7 comments1 min readLW link

See­ing Red: Dis­solv­ing Mary’s Room and Qualia

orthonormal26 May 2011 17:47 UTC
51 points
154 comments6 min readLW link

[SEQ RERUN] Dis­solv­ing the Question

MinibearRex20 Feb 2012 4:58 UTC
11 points
8 comments1 min readLW link

A bit of word-dis­solv­ing in poli­ti­cal discussion

[deleted]7 Dec 2014 17:05 UTC
7 points
40 comments8 min readLW link

The Truth about Scots­men, or: Dis­solv­ing Fallacies

Tesseract5 Dec 2010 21:57 UTC
37 points
36 comments3 min readLW link

The raw-ex­pe­rience dogma: Dis­solv­ing the “qualia” problem

metaphysicist16 Sep 2012 19:15 UTC
−4 points
341 comments5 min readLW link

Were atoms real?

AnnaSalamon8 Dec 2010 17:30 UTC
91 points
156 comments4 min readLW link

Tarski State­ments as Ra­tion­al­ist Exercise

Vladimir_Nesov17 Mar 2009 19:47 UTC
12 points
10 comments4 min readLW link

My cur­rent take on the Paul-MIRI dis­agree­ment on al­ignabil­ity of messy AI

jessicata29 Jan 2017 20:52 UTC
20 points
0 comments10 min readLW link

A cog­ni­tive al­gorithm for “free will.”

AllAmericanBreakfast14 Jul 2021 21:33 UTC
22 points
27 comments3 min readLW link

Grokking the In­ten­tional Stance

jbkjr31 Aug 2021 15:49 UTC
37 points
18 comments20 min readLW link
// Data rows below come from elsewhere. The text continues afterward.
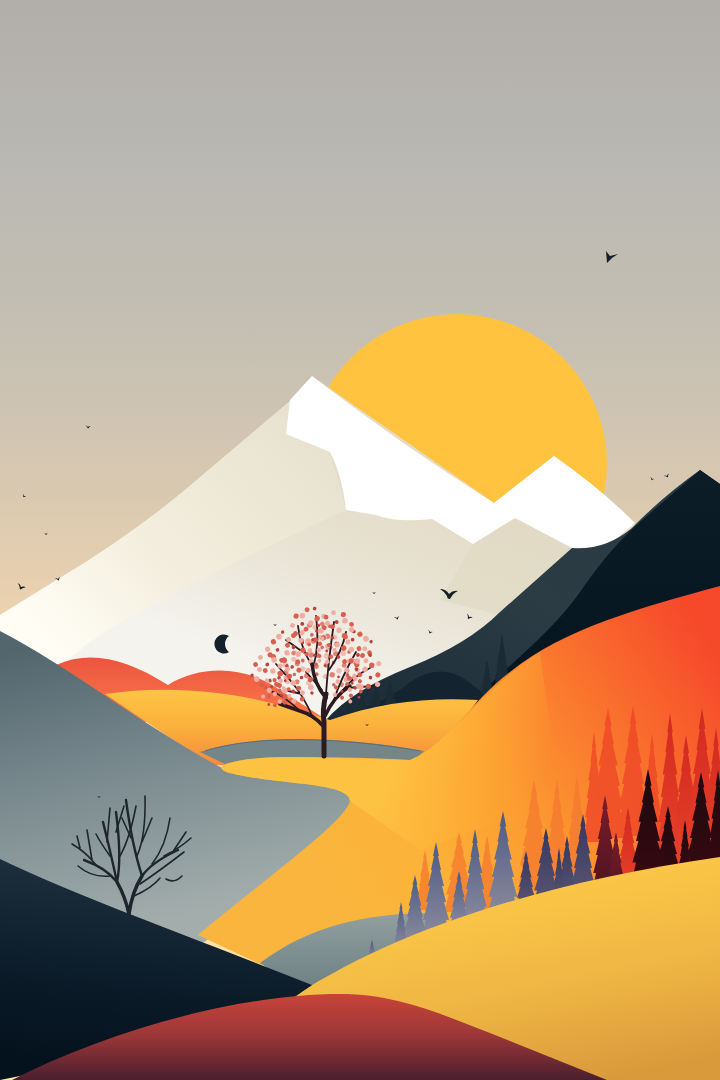
<!DOCTYPE html>
<html lang="en">
<head>
<meta charset="utf-8">
<title>Mountain sunrise landscape</title>
<style>
:root{--sun:#ffc340;--snow:#fff;--ink:#14212b;--twig:#2b1a20;--coral:#f05a3c;--blossom:#d9604f;--blush:#f0aca2;--petal:#b8433f}
html,body{margin:0;height:100%;overflow:hidden}
.poster{display:block;width:720px;height:1080px}
.sun{fill:var(--sun)}
.snow{fill:var(--snow)}
.birds{fill:var(--ink)}
.branches{fill:none;stroke:var(--twig);stroke-linecap:round;stroke-linejoin:round}
.bare{stroke:#1d262c}
.red{fill:var(--blossom)}
.pink{fill:var(--blush)}
.deep{fill:var(--petal)}
</style>
</head>
<body>
<svg class="poster" viewBox="0 0 720 1080" role="img" aria-label="Stylised hills, snowy mountain and rising sun">
<defs>
<linearGradient id="sky" x1="0" y1="0" x2="0" y2="1">
<stop offset="0" stop-color="#b2aea9"/><stop offset=".15" stop-color="#b9b8b2"/><stop offset=".32" stop-color="#c6c0b3"/><stop offset=".46" stop-color="#dac9b1"/><stop offset=".62" stop-color="#f5d6ae"/><stop offset=".78" stop-color="#ffdca4"/><stop offset="1" stop-color="#ffe9a8"/>
</linearGradient>
<linearGradient id="massif" gradientUnits="userSpaceOnUse" x1="400" y1="500" x2="330" y2="690">
<stop offset="0" stop-color="#e5dcc8"/><stop offset=".45" stop-color="#e9e4d6"/><stop offset="1" stop-color="#f4f3ed"/>
</linearGradient>
<linearGradient id="westface" gradientUnits="userSpaceOnUse" x1="310" y1="420" x2="60" y2="650">
<stop offset="0" stop-color="#e8e1cf"/><stop offset=".6" stop-color="#f3eede"/><stop offset="1" stop-color="#fffdf4"/>
</linearGradient>
<linearGradient id="ridge" x1="1" y1="0" x2="0" y2="1">
<stop offset="0" stop-color="#2a3a42"/><stop offset=".5" stop-color="#2c3c45"/><stop offset="1" stop-color="#1a2a36"/>
</linearGradient>
<linearGradient id="ridgeShade" x1="0" y1="0" x2="0" y2="1">
<stop offset="0" stop-color="#0d1d27"/><stop offset="1" stop-color="#04141f"/>
</linearGradient>
<linearGradient id="coralHill" x1="0" y1="0" x2="0" y2="1">
<stop offset="0" stop-color="#ec5540"/><stop offset="1" stop-color="#fb7a48"/>
</linearGradient>
<linearGradient id="meadow" x1="0" y1="0" x2="0" y2="1">
<stop offset="0" stop-color="#fdc545"/><stop offset=".5" stop-color="#fbb03c"/><stop offset="1" stop-color="#f58a3c"/>
</linearGradient>
<linearGradient id="slate" gradientUnits="userSpaceOnUse" x1="60" y1="640" x2="130" y2="930">
<stop offset="0" stop-color="#53656d"/><stop offset=".4" stop-color="#73848a"/><stop offset="1" stop-color="#a3aeac"/>
</linearGradient>
<linearGradient id="amber" gradientUnits="userSpaceOnUse" x1="700" y1="630" x2="330" y2="870">
<stop offset="0" stop-color="#f6492b"/><stop offset=".25" stop-color="#f96d2d"/><stop offset=".55" stop-color="#fc9a30"/><stop offset=".8" stop-color="#fcb238"/><stop offset="1" stop-color="#f9b53d"/>
</linearGradient>
<linearGradient id="amberGlow" gradientUnits="userSpaceOnUse" x1="420" y1="720" x2="540" y2="780">
<stop offset="0" stop-color="#ffc744" stop-opacity=".75"/><stop offset="1" stop-color="#ffb030" stop-opacity="0"/>
</linearGradient>
<linearGradient id="knoll" x1="0" y1="0" x2="0" y2="1">
<stop offset="0" stop-color="#929f9d"/><stop offset="1" stop-color="#6d8085"/>
</linearGradient>
<linearGradient id="gold" gradientUnits="userSpaceOnUse" x1="560" y1="880" x2="600" y2="1080">
<stop offset="0" stop-color="#fbc747"/><stop offset=".5" stop-color="#efb643"/><stop offset="1" stop-color="#d99a3c"/>
</linearGradient>
<linearGradient id="navy" gradientUnits="userSpaceOnUse" x1="60" y1="870" x2="40" y2="1060">
<stop offset="0" stop-color="#1c2d3c"/><stop offset=".6" stop-color="#0a1a27"/><stop offset="1" stop-color="#04121d"/>
</linearGradient>
<linearGradient id="crimson" x1="0" y1="0" x2="0" y2="1">
<stop offset="0" stop-color="#c9433a"/><stop offset=".5" stop-color="#993638"/><stop offset="1" stop-color="#4a1f2e"/>
</linearGradient>
<linearGradient id="mist" x1="0" y1="0" x2="0" y2="1">
<stop offset="0" stop-color="#4c5a86"/><stop offset="1" stop-color="#8d8d9c"/>
</linearGradient>
<linearGradient id="dusk" x1="0" y1="0" x2="0" y2="1">
<stop offset="0" stop-color="#34375f"/><stop offset="1" stop-color="#5d5672"/>
</linearGradient>
<linearGradient id="wine" x1="0" y1="0" x2="0" y2="1">
<stop offset="0" stop-color="#7d1c28"/><stop offset="1" stop-color="#4c1322"/>
</linearGradient>
<linearGradient id="ember" x1="0" y1="0" x2="0" y2="1">
<stop offset="0" stop-color="#d12a20"/><stop offset="1" stop-color="#e8402a"/>
</linearGradient>
<linearGradient id="night" x1="0" y1="0" x2="0" y2="1">
<stop offset="0" stop-color="#1b0a10"/><stop offset="1" stop-color="#3a0910"/>
</linearGradient>
<path id="pine" d="M0 0L3 14 2 14 5 28 4 28 8 44 6 44 10 60 8 60 13 78 10 78 15 100H-15L-10 78-13 78-8 60-10 60-6 44-8 44-4 28-5 28-2 14-3 14Z"/>
<path id="bird" d="M-9-5Q-3-5 0 0 4-4 9-3 4-1 1 5-2 5-2 2-4-2-9-5Z"/>
<g id="spray">
<g class="red"><circle cx="-16" cy="-6" r="2.6"/><circle cx="-7" cy="-15" r="2.4"/><circle cx="5" cy="-9" r="2.7"/><circle cx="14" cy="-2" r="2.5"/><circle cx="-3" cy="4" r="2.4"/><circle cx="9" cy="12" r="2.6"/><circle cx="-12" cy="11" r="2.4"/></g>
<g class="pink"><circle cx="-10" cy="-8" r="2.8"/><circle cx="11" cy="-13" r="2.5"/><circle cx="0" cy="-3" r="2.7"/><circle cx="17" cy="7" r="2.6"/><circle cx="-17" cy="4" r="2.4"/><circle cx="2" cy="15" r="2.8"/><circle cx="-6" cy="9" r="2.4"/></g>
<g class="deep"><circle cx="0" cy="-18" r="1.8"/><circle cx="8" cy="3" r="1.8"/><circle cx="-8" cy="0" r="1.9"/><circle cx="-3" cy="18" r="1.7"/></g>
</g>
</defs>

<rect id="sky-field" width="720" height="1080" fill="url(#sky)"/>
<circle class="sun" cx="457" cy="464" r="150"/>

<g id="snow-mountain">
<path fill="url(#massif)" d="M0 615L60 578Q140 530 205 473L290 401 312 376 494 503 554 456 635 523 600 700 300 740H0Z"/>
<path fill="url(#westface)" d="M0 615L60 578Q140 530 205 473L290 401 286 434 330 452 346 510Q270 545 180 590T60 668L0 690Z"/>
<path fill="#e2dac4" opacity=".7" d="M473 544L515 518 572 548 500 615 440 600Z"/>
<path class="snow" d="M290 400L312 376Q400 444 494 503L554 456Q600 488 635 523L606 547 572 548 515 518 473 544 432 519Q395 523 376 515L346 510Q342 475 330 452L286 434Z"/>
</g>

<g id="dark-ridge">
<path fill="url(#ridge)" d="M326 720Q352 690 410 667T500 612L572 548Q604 551 632 528 662 497 700 470L720 484V640L480 720Z"/>
<path fill="url(#ridgeShade)" d="M476 698C520 655 555 628 580 592Q610 548 640 522L700 470 720 484V640L480 712Z"/>
<path fill="#132430" d="M340 718Q390 700 410 682 440 662 466 680L490 698 440 712Z"/>
<g fill="#1b2b35"><use href="#pine" transform="translate(502 634) scale(.55 .56)"/><use href="#pine" transform="translate(487 660) scale(.4 .34)"/><use href="#pine" transform="translate(390 681) scale(.45 .26)"/><use href="#pine" transform="translate(376 686) scale(.4 .25)"/><use href="#pine" transform="translate(362 693) scale(.4 .22)"/><use href="#pine" transform="translate(349 701) scale(.4 .18)"/></g>
</g>

<g id="middle-hills">
<path fill="url(#coralHill)" d="M56 665C90 650 125 658 168 685 200 665 245 665 280 690L330 722H110Z"/>
<path fill="url(#meadow)" d="M105 694C170 684 240 692 296 710L330 720C380 702 430 697 478 700L430 765H210Z"/>
<path fill="#75868a" d="M200 752C250 734 340 736 424 751L410 764H225Z"/>
<path fill="none" stroke="#5d7078" d="M205 751C255 735 340 737 420 751"/>
</g>

<path id="slate-hill" fill="url(#slate)" d="M0 631C70 667 140 724 222 768L380 778 350 840 200 945 0 900Z"/>

<g id="amber-hill">
<path id="amber-slope" fill="url(#amber)" d="M720 586C640 608 565 628 510 672 470 702 448 745 410 760 360 757 320 757 285 757 230 758 208 767 230 773 275 785 350 782 350 801 345 822 270 875 198 935L262 965 720 1000Z"/>
<path fill="url(#amberGlow)" d="M540 652C480 690 448 745 410 760L285 757C230 758 208 767 230 773 275 785 350 782 350 801L420 850 560 800Z"/>
</g>

<path id="knoll-hill" fill="url(#knoll)" d="M260 963C310 925 370 912 440 913L450 990H300Z"/>

<g id="forest">
<g fill="#ee4426" opacity=".75"><use href="#pine" transform="translate(608 708) scale(1.2 1.3)"/><use href="#pine" transform="translate(633 706) scale(1.1 1.3)"/><use href="#pine" transform="translate(594 732) scale(.7 1.1)"/><use href="#pine" transform="translate(652 734) scale(.7 1)"/></g>
<g fill="#f5792f" opacity=".75"><use href="#pine" transform="translate(534 780) scale(1.1)"/><use href="#pine" transform="translate(557 779) scale(.9 1.1)"/><use href="#pine" transform="translate(577 775) scale(.8 1)"/><use href="#pine" transform="translate(459 832) scale(1 .8)"/><use href="#pine" transform="translate(487 836) scale(.8)"/><use href="#pine" transform="translate(425 850) scale(.6 .6)"/></g>
<g fill="url(#ember)"><use href="#pine" transform="translate(670 713) scale(.9 1.4)"/><use href="#pine" transform="translate(686 735) scale(1 1.3)"/><use href="#pine" transform="translate(702 708) scale(1.1 1.5)"/><use href="#pine" transform="translate(716 728) scale(.9 1.3)"/><use href="#pine" transform="translate(628 808) scale(.8)"/></g>
<g fill="url(#mist)"><use href="#pine" transform="translate(436 842) scale(1 1)"/><use href="#pine" transform="translate(415 875) scale(.8 .7)"/><use href="#pine" transform="translate(401 902) scale(.5 .5)"/><use href="#pine" transform="translate(475 829) scale(.9 1)"/><use href="#pine" transform="translate(503 811) scale(1.1 1.1)"/><use href="#pine" transform="translate(459 871) scale(.7 .6)"/><use href="#pine" transform="translate(372 940) scale(.3 .2)"/></g>
<g fill="url(#dusk)"><use href="#pine" transform="translate(546 828) scale(.9 .8)"/><use href="#pine" transform="translate(526 851) scale(.7 .6)"/><use href="#pine" transform="translate(583 814) scale(.9 .9)"/><use href="#pine" transform="translate(567 836) scale(.7 .7)"/><use href="#pine" transform="translate(559 848) scale(.5 .6)"/></g>
<g fill="url(#wine)"><use href="#pine" transform="translate(605 795) scale(.9 1)"/><use href="#pine" transform="translate(616 832) scale(.7)"/></g>
<g fill="url(#night)"><use href="#pine" transform="translate(648 769) scale(1.2 1.2)"/><use href="#pine" transform="translate(668 806) scale(.9 .8)"/><use href="#pine" transform="translate(701 772) scale(1.1 1.1)"/><use href="#pine" transform="translate(718 770) scale(.8 1.1)"/><use href="#pine" transform="translate(685 820) scale(.5 .6)"/></g>
</g>

<path id="gold-hill" fill="url(#gold)" d="M284 1003C380 938 520 886 720 857V1080H284Z"/>

<g id="bare-tree" class="branches bare">
<path stroke-width="3.5" d="M129 914Q125 896 117 882M129 914Q132 892 142 876"/>
<path stroke-width="2.4" d="M117 882Q106 868 84 860M117 882Q110 850 103 822M142 876Q152 862 178 850M142 876Q132 845 126 800M117 882Q122 858 116 812"/>
<path stroke-width="1.6" d="M110 876Q92 878 78 866M96 865Q86 852 72 844M92 860 87 830M110 856Q100 842 96 834M107 842 110 808M120 856Q130 838 136 806M131 838 122 818M137 856Q146 836 145 796M142 842 152 818M152 864Q166 846 170 818M164 856Q180 848 191 838M172 853 186 832M140 884Q158 872 184 852M134 896Q152 888 160 878M166 879Q174 884 182 876M80 848 77 836M116 832 124 806"/>
</g>

<path id="navy-hill" fill="url(#navy)" d="M0 859C60 888 150 922 215 947L312 985 286 1003 200 1040 0 1080Z"/>
<path id="crimson-hill" fill="url(#crimson)" d="M12 1080C110 1030 240 994 340 994 400 994 445 1016 500 1037L607 1080Z"/>

<g id="blossom-tree">
<g opacity=".75"><use href="#spray" transform="translate(318 640) rotate(40)"/><use href="#spray" transform="translate(300 668) rotate(110)"/><use href="#spray" transform="translate(340 668) rotate(200)"/></g>
<g class="branches">
<path stroke-width="5" d="M324 756V722Q322 710 326 694"/>
<path stroke-width="3.5" d="M323 726Q314 715 300 711L280 704M326 698Q314 684 312 664M325 716Q334 696 350 686"/>
<path stroke-width="1.8" d="M300 711Q282 694 268 690M313 718Q304 696 290 680L276 664M312 666Q300 646 298 626M313 668Q320 644 316 616M326 694Q328 664 334 622M329 670Q342 652 346 632M342 691Q354 676 370 668M346 688 374 686M334 700Q340 680 356 652M302 694 284 690M300 650 286 640M322 690 306 672"/>
</g>
<use href="#spray" transform="translate(310 626) rotate(15)"/>
<use href="#spray" transform="translate(336 630) rotate(95)"/>
<use href="#spray" transform="translate(286 650) rotate(160)"/>
<use href="#spray" transform="translate(354 648) rotate(240)"/>
<use href="#spray" transform="translate(270 672) rotate(70)"/>
<use href="#spray" transform="translate(296 684) rotate(290)"/>
<use href="#spray" transform="translate(364 672) rotate(20)"/>
<use href="#spray" transform="translate(348 688) rotate(130) scale(.8)"/>
<use href="#spray" transform="translate(276 692) rotate(210) scale(.8)"/>
<use href="#spray" transform="translate(320 652) rotate(330) scale(.8)"/>
</g>

<path id="moon" fill="var(--ink)" d="M229 636A9.5 9.5 0 1 0 229 652 10 10 0 0 1 229 636Z"/>

<g class="birds">
<path d="M606 251L610 256 618 254 612 258 607 263Z"/>
<use href="#bird" transform="translate(449 594)"/>
<use href="#bird" transform="translate(21 587) rotate(20) scale(.5)"/>
<use href="#bird" transform="translate(88 427) scale(.3)"/>
<use href="#bird" transform="translate(24 496) rotate(30) scale(.25)"/>
<use href="#bird" transform="translate(46 534) scale(.2)"/>
<use href="#bird" transform="translate(58 579) rotate(-20) scale(.3)"/>
<use href="#bird" transform="translate(652 479) rotate(20) scale(.25)"/>
<use href="#bird" transform="translate(667 476) rotate(-30) scale(.3)"/>
<use href="#bird" transform="translate(469 617) rotate(30) scale(.4)"/>
<use href="#bird" transform="translate(397 618) rotate(-20) scale(.3)"/>
<use href="#bird" transform="translate(430 632) rotate(20) scale(.3)"/>
<use href="#bird" transform="translate(374 593) scale(.2)"/>
<use href="#bird" transform="translate(275 625) scale(.2)"/>
<use href="#bird" transform="translate(367 725) scale(.2)"/>
<use href="#bird" transform="translate(99 797) scale(.2)"/>
</g>
</svg>
</body>
</html>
Book Re­view: Free Will

Ape in the coat11 Oct 2021 18:41 UTC
27 points
22 comments8 min readLW link